Membrane stabilizing agents, such as DMAE, phosphatidylserine, centrophenoxine and PABA, have been experimentally shown to speed up lipofuscin removal from nerve and skin cells. Up to 75 percent of the cell volume in old age may taken up by lipofuscin. It is generally believed by gerontologists that the presence of this material leads to seriously disrupted cell function. Lipofuscin, and other aging pigments contain peroxidized fats, cross-linked breakdown products as well as proteinaceous material. The accumulation of age pigments, lipofuscin, ceroid and amyloid, are normally removed from the cell by natural processes involving liposomal enzymatic action. Due to accelerated aging, however, the rate of removal falls farther and farther behind the rate of accumulation [Nanda 1974; Reichel 1970; Harman 1976; Mann 1974; Nandy 1966].
The incidence of amyloidosis was virtually eliminated with the use of dietary antioxidants in the diet. This was reported by Eddy and Harman at the 4th Annual Meeting of the American Aging Association (September 1974). They demonstrated the inhibiting effect of two different antioxidants in the diet on a specific phenomenon of aging-the formation of amyloid, a constituent of senile plaques (frequently referred to as age pigments). In this report it was stated that casein-induced amyloidosis in mice was reduced from 65% to almost zero by diets containing 0.25% of synthetic antioxidants. Ethoxyquin, a free-radical scavenger, had a somewhat greater effect than vitamin E.)
The skin itself has built in alarms in the form of age or liver spots.

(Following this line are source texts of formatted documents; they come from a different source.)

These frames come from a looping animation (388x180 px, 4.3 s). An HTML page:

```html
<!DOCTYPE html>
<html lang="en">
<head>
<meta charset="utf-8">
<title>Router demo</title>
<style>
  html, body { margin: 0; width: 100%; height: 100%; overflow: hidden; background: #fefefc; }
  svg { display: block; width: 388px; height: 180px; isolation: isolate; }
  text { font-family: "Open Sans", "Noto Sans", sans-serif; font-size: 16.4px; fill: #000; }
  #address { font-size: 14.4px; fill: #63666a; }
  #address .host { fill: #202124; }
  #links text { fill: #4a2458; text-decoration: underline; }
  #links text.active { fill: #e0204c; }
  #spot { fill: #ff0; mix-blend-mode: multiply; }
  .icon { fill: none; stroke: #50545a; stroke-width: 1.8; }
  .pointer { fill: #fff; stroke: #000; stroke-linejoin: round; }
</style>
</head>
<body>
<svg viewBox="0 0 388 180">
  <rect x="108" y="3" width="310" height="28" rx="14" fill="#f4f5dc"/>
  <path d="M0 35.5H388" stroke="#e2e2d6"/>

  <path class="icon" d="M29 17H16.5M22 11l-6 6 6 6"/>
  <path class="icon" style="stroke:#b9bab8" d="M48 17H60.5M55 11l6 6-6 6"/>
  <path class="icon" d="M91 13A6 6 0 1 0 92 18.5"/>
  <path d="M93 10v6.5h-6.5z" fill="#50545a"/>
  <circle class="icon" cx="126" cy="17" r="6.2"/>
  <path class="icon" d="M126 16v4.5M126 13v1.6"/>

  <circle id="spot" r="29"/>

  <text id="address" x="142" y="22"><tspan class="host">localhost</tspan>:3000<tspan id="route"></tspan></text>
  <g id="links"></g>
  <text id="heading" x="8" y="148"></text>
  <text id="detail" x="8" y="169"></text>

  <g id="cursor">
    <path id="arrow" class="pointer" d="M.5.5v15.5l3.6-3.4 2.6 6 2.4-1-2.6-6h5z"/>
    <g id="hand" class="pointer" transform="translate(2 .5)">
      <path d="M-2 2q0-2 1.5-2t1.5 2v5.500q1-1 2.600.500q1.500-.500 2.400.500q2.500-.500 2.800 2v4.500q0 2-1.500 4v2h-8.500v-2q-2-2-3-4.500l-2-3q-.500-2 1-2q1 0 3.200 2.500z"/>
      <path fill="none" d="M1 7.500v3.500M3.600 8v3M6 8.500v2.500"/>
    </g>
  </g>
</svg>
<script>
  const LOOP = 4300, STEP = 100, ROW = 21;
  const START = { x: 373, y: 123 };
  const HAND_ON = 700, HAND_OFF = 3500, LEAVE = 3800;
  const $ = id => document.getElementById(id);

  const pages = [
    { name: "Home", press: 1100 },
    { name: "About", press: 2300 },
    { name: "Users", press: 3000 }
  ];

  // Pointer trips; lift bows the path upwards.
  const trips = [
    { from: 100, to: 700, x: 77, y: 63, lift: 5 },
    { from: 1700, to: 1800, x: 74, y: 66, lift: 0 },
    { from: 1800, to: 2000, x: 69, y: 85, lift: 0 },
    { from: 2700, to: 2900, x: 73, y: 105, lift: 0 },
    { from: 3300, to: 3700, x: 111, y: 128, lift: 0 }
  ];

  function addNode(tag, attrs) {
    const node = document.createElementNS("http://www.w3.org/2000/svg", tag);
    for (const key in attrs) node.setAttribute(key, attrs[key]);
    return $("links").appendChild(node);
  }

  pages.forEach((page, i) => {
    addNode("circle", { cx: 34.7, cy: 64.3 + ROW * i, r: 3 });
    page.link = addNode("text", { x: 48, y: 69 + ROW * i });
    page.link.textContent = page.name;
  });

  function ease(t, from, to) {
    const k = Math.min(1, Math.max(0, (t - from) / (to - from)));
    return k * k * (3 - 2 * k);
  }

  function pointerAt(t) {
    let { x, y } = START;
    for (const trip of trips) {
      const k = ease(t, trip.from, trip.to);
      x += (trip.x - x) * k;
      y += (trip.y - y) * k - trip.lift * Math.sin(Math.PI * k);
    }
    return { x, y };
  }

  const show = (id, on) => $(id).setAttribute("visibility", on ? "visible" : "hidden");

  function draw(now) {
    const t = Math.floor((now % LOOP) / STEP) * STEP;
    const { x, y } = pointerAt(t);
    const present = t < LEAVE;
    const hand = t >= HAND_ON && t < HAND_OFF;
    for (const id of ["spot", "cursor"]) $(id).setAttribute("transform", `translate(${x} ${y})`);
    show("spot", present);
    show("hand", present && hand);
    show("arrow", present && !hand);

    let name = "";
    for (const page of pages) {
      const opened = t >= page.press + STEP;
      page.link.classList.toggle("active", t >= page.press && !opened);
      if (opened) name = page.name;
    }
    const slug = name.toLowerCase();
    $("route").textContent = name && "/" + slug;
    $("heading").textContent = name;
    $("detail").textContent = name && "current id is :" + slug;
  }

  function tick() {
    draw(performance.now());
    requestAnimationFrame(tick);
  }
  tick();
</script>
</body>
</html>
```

These brown forms differ from freckles, birth marks and normal skin pigments which are melanin rather than lipofuscin, etc., and do not fade away. The removal of age spots in the skin, and presumably in the nerve cells, reportedly may achieved over a period of several months to a few years in humans [Spoerri 1974; Nandy 1975]. This may be achieved through the use of at least 300mgs of DMAE or Centrophenoxine per day, plus high doses of other supplement antioxidant nutrients in a medically supervised anti-aging program that substantially reduces the accumulation of peroxidized lipids in these issues.